··· SUPPLIED ENTRIES

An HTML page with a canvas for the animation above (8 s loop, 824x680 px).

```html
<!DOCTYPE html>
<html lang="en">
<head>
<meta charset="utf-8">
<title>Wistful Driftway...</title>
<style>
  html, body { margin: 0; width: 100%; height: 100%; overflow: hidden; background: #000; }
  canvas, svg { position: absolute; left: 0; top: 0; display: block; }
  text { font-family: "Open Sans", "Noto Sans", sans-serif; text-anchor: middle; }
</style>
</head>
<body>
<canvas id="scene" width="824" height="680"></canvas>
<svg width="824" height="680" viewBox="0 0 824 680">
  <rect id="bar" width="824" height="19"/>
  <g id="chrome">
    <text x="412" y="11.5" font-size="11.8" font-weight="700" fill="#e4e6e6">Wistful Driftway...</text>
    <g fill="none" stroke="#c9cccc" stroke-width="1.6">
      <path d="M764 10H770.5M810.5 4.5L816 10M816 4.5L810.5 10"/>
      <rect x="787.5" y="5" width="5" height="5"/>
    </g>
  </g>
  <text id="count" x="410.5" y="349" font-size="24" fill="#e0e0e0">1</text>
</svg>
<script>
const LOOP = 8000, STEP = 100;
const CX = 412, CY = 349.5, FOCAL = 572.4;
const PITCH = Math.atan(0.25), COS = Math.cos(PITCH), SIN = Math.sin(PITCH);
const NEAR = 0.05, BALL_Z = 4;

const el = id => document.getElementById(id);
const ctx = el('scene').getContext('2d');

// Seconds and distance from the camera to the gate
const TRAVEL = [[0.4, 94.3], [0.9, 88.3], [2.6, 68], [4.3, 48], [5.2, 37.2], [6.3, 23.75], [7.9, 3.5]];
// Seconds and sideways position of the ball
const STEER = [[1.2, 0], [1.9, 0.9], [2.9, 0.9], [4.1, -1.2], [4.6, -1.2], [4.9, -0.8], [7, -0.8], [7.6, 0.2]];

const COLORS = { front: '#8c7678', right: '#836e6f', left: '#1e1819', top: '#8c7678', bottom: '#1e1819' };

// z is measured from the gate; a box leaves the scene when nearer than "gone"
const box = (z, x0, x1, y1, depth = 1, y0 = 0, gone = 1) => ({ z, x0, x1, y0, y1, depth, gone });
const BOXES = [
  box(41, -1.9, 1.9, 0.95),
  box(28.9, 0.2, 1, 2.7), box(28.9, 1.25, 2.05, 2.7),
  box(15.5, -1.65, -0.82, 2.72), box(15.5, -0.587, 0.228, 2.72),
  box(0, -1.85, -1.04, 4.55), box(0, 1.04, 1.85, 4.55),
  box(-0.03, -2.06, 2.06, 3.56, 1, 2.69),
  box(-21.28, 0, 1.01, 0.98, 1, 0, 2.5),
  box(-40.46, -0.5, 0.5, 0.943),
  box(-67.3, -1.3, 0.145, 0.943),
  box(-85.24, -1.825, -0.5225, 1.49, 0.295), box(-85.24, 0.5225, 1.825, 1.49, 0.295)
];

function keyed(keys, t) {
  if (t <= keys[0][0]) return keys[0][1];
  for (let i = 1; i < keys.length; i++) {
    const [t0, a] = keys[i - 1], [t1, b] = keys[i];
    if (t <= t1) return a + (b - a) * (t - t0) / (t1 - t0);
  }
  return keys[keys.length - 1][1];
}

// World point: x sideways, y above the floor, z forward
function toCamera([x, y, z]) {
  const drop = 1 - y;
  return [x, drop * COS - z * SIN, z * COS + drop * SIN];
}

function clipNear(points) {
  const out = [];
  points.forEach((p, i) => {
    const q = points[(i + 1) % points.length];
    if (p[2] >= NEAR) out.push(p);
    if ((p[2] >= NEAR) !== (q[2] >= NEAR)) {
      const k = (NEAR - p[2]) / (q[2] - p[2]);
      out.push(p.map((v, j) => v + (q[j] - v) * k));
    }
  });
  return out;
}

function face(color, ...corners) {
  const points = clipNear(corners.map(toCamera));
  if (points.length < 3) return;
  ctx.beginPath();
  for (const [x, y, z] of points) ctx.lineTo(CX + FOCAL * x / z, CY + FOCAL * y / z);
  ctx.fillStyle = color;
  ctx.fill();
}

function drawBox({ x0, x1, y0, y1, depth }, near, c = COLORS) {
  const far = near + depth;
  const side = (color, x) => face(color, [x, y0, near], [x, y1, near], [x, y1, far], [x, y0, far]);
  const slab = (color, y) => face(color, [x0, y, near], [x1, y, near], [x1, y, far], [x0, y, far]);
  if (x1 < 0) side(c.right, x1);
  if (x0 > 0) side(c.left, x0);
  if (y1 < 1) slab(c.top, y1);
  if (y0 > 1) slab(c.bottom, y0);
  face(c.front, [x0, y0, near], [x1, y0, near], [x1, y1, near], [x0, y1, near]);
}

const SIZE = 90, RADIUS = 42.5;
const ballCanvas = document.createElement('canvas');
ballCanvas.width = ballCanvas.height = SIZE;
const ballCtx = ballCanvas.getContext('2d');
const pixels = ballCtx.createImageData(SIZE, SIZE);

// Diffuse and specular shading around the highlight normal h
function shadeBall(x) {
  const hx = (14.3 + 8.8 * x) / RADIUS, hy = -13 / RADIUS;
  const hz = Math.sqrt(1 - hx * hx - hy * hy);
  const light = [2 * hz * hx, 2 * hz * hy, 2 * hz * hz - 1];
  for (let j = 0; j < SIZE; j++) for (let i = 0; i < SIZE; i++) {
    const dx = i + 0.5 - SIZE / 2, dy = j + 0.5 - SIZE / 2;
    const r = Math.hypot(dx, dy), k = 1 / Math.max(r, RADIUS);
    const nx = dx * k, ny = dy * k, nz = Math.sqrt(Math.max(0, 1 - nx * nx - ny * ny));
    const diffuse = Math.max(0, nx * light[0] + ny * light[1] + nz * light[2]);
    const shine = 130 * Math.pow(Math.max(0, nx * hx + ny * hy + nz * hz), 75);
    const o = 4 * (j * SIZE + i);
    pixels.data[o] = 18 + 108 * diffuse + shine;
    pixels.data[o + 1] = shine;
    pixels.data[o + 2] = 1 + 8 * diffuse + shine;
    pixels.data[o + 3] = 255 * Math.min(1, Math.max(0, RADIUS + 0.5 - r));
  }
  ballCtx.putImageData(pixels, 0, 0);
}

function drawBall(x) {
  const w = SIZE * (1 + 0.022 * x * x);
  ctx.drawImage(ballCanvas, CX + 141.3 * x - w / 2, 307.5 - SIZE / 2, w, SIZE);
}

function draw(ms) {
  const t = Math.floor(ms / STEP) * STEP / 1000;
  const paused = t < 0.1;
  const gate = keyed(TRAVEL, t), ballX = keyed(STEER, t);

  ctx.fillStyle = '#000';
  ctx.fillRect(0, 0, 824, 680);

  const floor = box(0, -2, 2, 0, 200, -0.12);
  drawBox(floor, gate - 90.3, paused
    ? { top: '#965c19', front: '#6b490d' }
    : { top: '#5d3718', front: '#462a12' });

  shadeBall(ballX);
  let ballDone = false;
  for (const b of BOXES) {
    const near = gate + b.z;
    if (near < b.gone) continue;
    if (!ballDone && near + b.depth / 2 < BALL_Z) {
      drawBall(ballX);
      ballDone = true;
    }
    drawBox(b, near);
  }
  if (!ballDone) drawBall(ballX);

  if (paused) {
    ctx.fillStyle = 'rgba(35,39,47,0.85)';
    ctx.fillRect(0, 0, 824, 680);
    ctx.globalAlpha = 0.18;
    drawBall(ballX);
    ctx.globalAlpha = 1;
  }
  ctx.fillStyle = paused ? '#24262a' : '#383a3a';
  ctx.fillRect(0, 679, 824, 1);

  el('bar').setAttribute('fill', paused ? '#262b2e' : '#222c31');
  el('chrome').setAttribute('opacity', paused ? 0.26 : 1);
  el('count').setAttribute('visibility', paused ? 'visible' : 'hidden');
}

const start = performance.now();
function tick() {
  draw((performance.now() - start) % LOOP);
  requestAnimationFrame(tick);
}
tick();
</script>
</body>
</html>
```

······

◆ BRIEF
Find the word "return" in the entries and show each line where it is found.

◆ PROBLEM SOLUTION
  if (t <= keys[0][0]) return keys[0][1];
    if (t <= t1) return a + (b - a) * (t - t0) / (t1 - t0);
  return keys[keys.length - 1][1];
  return [x, drop * COS - z * SIN, z * COS + drop * SIN];
  return out;
  if (points.length < 3) return;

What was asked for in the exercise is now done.